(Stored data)
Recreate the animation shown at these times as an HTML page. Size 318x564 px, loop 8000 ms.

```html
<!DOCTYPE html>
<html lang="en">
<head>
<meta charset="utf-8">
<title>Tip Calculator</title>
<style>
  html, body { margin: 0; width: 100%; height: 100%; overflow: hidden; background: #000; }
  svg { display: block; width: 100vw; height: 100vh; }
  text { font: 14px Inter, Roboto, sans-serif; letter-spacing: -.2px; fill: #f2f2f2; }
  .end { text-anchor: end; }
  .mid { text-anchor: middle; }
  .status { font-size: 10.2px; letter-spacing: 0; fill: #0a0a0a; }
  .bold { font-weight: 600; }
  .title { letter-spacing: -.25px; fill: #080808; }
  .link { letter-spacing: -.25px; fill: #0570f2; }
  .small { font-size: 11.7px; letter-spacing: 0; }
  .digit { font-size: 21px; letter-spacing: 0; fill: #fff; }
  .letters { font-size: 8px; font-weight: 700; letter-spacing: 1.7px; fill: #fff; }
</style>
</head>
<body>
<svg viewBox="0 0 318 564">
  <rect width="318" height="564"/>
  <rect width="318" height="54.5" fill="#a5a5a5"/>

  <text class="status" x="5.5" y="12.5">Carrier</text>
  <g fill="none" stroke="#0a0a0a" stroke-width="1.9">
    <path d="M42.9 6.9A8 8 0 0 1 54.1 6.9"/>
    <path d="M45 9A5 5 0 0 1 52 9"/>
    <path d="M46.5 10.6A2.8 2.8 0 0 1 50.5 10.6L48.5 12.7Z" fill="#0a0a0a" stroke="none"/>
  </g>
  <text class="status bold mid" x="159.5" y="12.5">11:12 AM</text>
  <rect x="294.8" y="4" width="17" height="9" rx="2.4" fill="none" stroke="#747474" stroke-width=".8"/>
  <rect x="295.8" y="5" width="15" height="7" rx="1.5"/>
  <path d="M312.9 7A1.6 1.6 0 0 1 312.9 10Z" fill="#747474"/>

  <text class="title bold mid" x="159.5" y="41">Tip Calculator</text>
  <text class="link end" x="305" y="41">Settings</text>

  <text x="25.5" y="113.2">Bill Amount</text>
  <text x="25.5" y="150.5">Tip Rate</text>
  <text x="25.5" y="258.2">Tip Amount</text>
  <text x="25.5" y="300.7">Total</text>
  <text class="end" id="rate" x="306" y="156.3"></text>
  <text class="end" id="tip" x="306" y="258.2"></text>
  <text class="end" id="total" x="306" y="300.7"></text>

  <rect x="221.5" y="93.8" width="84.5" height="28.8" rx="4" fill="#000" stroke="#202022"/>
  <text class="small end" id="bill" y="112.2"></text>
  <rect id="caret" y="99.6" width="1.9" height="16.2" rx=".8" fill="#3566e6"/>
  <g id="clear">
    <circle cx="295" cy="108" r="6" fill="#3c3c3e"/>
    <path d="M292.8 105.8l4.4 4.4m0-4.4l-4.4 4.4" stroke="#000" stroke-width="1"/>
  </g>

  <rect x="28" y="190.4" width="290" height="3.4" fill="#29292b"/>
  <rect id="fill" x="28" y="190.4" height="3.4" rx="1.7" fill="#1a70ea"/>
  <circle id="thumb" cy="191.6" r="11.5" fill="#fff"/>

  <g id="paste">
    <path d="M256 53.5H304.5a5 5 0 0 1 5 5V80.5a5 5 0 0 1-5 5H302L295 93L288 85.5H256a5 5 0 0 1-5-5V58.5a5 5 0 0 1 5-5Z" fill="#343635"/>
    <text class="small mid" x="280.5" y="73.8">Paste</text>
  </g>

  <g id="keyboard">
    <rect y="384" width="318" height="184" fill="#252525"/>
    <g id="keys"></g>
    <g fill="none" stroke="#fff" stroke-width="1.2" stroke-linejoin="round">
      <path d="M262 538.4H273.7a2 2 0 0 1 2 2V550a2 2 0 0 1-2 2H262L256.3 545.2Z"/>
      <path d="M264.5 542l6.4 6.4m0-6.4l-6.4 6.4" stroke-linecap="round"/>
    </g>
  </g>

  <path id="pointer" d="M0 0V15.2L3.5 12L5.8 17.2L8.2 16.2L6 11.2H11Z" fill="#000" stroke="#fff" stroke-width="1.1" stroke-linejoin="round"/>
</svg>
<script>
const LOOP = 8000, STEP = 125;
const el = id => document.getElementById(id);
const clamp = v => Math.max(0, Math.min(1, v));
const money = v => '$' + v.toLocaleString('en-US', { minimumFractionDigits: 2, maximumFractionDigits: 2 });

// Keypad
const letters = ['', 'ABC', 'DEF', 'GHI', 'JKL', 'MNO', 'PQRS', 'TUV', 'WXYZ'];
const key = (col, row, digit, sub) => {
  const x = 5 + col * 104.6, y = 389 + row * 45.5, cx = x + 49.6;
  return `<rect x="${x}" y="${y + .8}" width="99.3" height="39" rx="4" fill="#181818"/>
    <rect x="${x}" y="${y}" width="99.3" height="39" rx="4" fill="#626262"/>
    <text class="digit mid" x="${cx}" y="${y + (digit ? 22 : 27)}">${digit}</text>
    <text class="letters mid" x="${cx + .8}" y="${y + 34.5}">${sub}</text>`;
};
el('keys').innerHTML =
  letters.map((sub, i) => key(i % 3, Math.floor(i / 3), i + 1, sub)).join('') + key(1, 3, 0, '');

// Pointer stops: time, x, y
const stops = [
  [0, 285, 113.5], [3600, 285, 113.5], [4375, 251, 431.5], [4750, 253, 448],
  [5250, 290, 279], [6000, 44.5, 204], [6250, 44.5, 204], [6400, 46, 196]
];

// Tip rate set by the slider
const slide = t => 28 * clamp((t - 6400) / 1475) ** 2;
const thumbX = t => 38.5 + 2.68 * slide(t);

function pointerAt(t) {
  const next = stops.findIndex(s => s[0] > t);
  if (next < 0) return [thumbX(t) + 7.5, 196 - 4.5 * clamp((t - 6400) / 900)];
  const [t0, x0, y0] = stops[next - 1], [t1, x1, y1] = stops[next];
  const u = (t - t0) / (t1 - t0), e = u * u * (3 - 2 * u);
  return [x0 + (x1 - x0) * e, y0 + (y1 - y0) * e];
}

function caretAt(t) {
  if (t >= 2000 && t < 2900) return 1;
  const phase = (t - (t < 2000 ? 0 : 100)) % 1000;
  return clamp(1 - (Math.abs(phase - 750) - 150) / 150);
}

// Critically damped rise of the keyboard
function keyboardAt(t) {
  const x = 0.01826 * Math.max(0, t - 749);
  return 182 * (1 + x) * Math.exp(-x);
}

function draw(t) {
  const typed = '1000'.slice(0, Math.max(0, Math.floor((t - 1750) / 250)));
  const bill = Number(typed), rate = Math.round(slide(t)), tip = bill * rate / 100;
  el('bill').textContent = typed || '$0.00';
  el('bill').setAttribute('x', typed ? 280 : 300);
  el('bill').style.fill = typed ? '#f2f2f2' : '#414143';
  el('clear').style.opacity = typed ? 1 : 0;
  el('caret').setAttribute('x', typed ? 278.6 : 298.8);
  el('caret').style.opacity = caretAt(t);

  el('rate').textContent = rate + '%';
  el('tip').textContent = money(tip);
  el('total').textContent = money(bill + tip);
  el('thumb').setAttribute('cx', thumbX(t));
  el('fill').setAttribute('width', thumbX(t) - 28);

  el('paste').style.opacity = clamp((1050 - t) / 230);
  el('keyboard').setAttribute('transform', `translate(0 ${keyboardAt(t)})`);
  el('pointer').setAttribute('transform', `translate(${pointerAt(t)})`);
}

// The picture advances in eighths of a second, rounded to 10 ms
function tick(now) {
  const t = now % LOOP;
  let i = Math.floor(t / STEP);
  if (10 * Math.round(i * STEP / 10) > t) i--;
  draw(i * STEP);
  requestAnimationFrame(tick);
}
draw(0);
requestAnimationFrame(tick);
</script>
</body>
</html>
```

- _Exercise aim_:
Each line of the records should be repeated exactly as it stands.

- _Exercise output_:
Recreate the animation shown at these times as an HTML page. Size 318x564 px, loop 8000 ms.

```html
<!DOCTYPE html>
<html lang="en">
<head>
<meta charset="utf-8">
<title>Tip Calculator</title>
<style>
  html, body { margin: 0; width: 100%; height: 100%; overflow: hidden; background: #000; }
  svg { display: block; width: 100vw; height: 100vh; }
  text { font: 14px Inter, Roboto, sans-serif; letter-spacing: -.2px; fill: #f2f2f2; }
  .end { text-anchor: end; }
  .mid { text-anchor: middle; }
  .status { font-size: 10.2px; letter-spacing: 0; fill: #0a0a0a; }
  .bold { font-weight: 600; }
  .title { letter-spacing: -.25px; fill: #080808; }
  .link { letter-spacing: -.25px; fill: #0570f2; }
  .small { font-size: 11.7px; letter-spacing: 0; }
  .digit { font-size: 21px; letter-spacing: 0; fill: #fff; }
  .letters { font-size: 8px; font-weight: 700; letter-spacing: 1.7px; fill: #fff; }
</style>
</head>
<body>
<svg viewBox="0 0 318 564">
  <rect width="318" height="564"/>
  <rect width="318" height="54.5" fill="#a5a5a5"/>

  <text class="status" x="5.5" y="12.5">Carrier</text>
  <g fill="none" stroke="#0a0a0a" stroke-width="1.9">
    <path d="M42.9 6.9A8 8 0 0 1 54.1 6.9"/>
    <path d="M45 9A5 5 0 0 1 52 9"/>
    <path d="M46.5 10.6A2.8 2.8 0 0 1 50.5 10.6L48.5 12.7Z" fill="#0a0a0a" stroke="none"/>
  </g>
  <text class="status bold mid" x="159.5" y="12.5">11:12 AM</text>
  <rect x="294.8" y="4" width="17" height="9" rx="2.4" fill="none" stroke="#747474" stroke-width=".8"/>
  <rect x="295.8" y="5" width="15" height="7" rx="1.5"/>
  <path d="M312.9 7A1.6 1.6 0 0 1 312.9 10Z" fill="#747474"/>

  <text class="title bold mid" x="159.5" y="41">Tip Calculator</text>
  <text class="link end" x="305" y="41">Settings</text>

  <text x="25.5" y="113.2">Bill Amount</text>
  <text x="25.5" y="150.5">Tip Rate</text>
  <text x="25.5" y="258.2">Tip Amount</text>
  <text x="25.5" y="300.7">Total</text>
  <text class="end" id="rate" x="306" y="156.3"></text>
  <text class="end" id="tip" x="306" y="258.2"></text>
  <text class="end" id="total" x="306" y="300.7"></text>

  <rect x="221.5" y="93.8" width="84.5" height="28.8" rx="4" fill="#000" stroke="#202022"/>
  <text class="small end" id="bill" y="112.2"></text>
  <rect id="caret" y="99.6" width="1.9" height="16.2" rx=".8" fill="#3566e6"/>
  <g id="clear">
    <circle cx="295" cy="108" r="6" fill="#3c3c3e"/>
    <path d="M292.8 105.8l4.4 4.4m0-4.4l-4.4 4.4" stroke="#000" stroke-width="1"/>
  </g>

  <rect x="28" y="190.4" width="290" height="3.4" fill="#29292b"/>
  <rect id="fill" x="28" y="190.4" height="3.4" rx="1.7" fill="#1a70ea"/>
  <circle id="thumb" cy="191.6" r="11.5" fill="#fff"/>

  <g id="paste">
    <path d="M256 53.5H304.5a5 5 0 0 1 5 5V80.5a5 5 0 0 1-5 5H302L295 93L288 85.5H256a5 5 0 0 1-5-5V58.5a5 5 0 0 1 5-5Z" fill="#343635"/>
    <text class="small mid" x="280.5" y="73.8">Paste</text>
  </g>

  <g id="keyboard">
    <rect y="384" width="318" height="184" fill="#252525"/>
    <g id="keys"></g>
    <g fill="none" stroke="#fff" stroke-width="1.2" stroke-linejoin="round">
      <path d="M262 538.4H273.7a2 2 0 0 1 2 2V550a2 2 0 0 1-2 2H262L256.3 545.2Z"/>
      <path d="M264.5 542l6.4 6.4m0-6.4l-6.4 6.4" stroke-linecap="round"/>
    </g>
  </g>

  <path id="pointer" d="M0 0V15.2L3.5 12L5.8 17.2L8.2 16.2L6 11.2H11Z" fill="#000" stroke="#fff" stroke-width="1.1" stroke-linejoin="round"/>
</svg>
<script>
const LOOP = 8000, STEP = 125;
const el = id => document.getElementById(id);
const clamp = v => Math.max(0, Math.min(1, v));
const money = v => '$' + v.toLocaleString('en-US', { minimumFractionDigits: 2, maximumFractionDigits: 2 });

// Keypad
const letters = ['', 'ABC', 'DEF', 'GHI', 'JKL', 'MNO', 'PQRS', 'TUV', 'WXYZ'];
const key = (col, row, digit, sub) => {
  const x = 5 + col * 104.6, y = 389 + row * 45.5, cx = x + 49.6;
  return `<rect x="${x}" y="${y + .8}" width="99.3" height="39" rx="4" fill="#181818"/>
    <rect x="${x}" y="${y}" width="99.3" height="39" rx="4" fill="#626262"/>
    <text class="digit mid" x="${cx}" y="${y + (digit ? 22 : 27)}">${digit}</text>
    <text class="letters mid" x="${cx + .8}" y="${y + 34.5}">${sub}</text>`;
};
el('keys').innerHTML =
  letters.map((sub, i) => key(i % 3, Math.floor(i / 3), i + 1, sub)).join('') + key(1, 3, 0, '');

// Pointer stops: time, x, y
const stops = [
  [0, 285, 113.5], [3600, 285, 113.5], [4375, 251, 431.5], [4750, 253, 448],
  [5250, 290, 279], [6000, 44.5, 204], [6250, 44.5, 204], [6400, 46, 196]
];

// Tip rate set by the slider
const slide = t => 28 * clamp((t - 6400) / 1475) ** 2;
const thumbX = t => 38.5 + 2.68 * slide(t);

function pointerAt(t) {
  const next = stops.findIndex(s => s[0] > t);
  if (next < 0) return [thumbX(t) + 7.5, 196 - 4.5 * clamp((t - 6400) / 900)];
  const [t0, x0, y0] = stops[next - 1], [t1, x1, y1] = stops[next];
  const u = (t - t0) / (t1 - t0), e = u * u * (3 - 2 * u);
  return [x0 + (x1 - x0) * e, y0 + (y1 - y0) * e];
}

function caretAt(t) {
  if (t >= 2000 && t < 2900) return 1;
  const phase = (t - (t < 2000 ? 0 : 100)) % 1000;
  return clamp(1 - (Math.abs(phase - 750) - 150) / 150);
}

// Critically damped rise of the keyboard
function keyboardAt(t) {
  const x = 0.01826 * Math.max(0, t - 749);
  return 182 * (1 + x) * Math.exp(-x);
}

function draw(t) {
  const typed = '1000'.slice(0, Math.max(0, Math.floor((t - 1750) / 250)));
  const bill = Number(typed), rate = Math.round(slide(t)), tip = bill * rate / 100;
  el('bill').textContent = typed || '$0.00';
  el('bill').setAttribute('x', typed ? 280 : 300);
  el('bill').style.fill = typed ? '#f2f2f2' : '#414143';
  el('clear').style.opacity = typed ? 1 : 0;
  el('caret').setAttribute('x', typed ? 278.6 : 298.8);
  el('caret').style.opacity = caretAt(t);

  el('rate').textContent = rate + '%';
  el('tip').textContent = money(tip);
  el('total').textContent = money(bill + tip);
  el('thumb').setAttribute('cx', thumbX(t));
  el('fill').setAttribute('width', thumbX(t) - 28);

  el('paste').style.opacity = clamp((1050 - t) / 230);
  el('keyboard').setAttribute('transform', `translate(0 ${keyboardAt(t)})`);
  el('pointer').setAttribute('transform', `translate(${pointerAt(t)})`);
}

// The picture advances in eighths of a second, rounded to 10 ms
function tick(now) {
  const t = now % LOOP;
  let i = Math.floor(t / STEP);
  if (10 * Math.round(i * STEP / 10) > t) i--;
  draw(i * STEP);
  requestAnimationFrame(tick);
}
draw(0);
requestAnimationFrame(tick);
</script>
</body>
</html>
```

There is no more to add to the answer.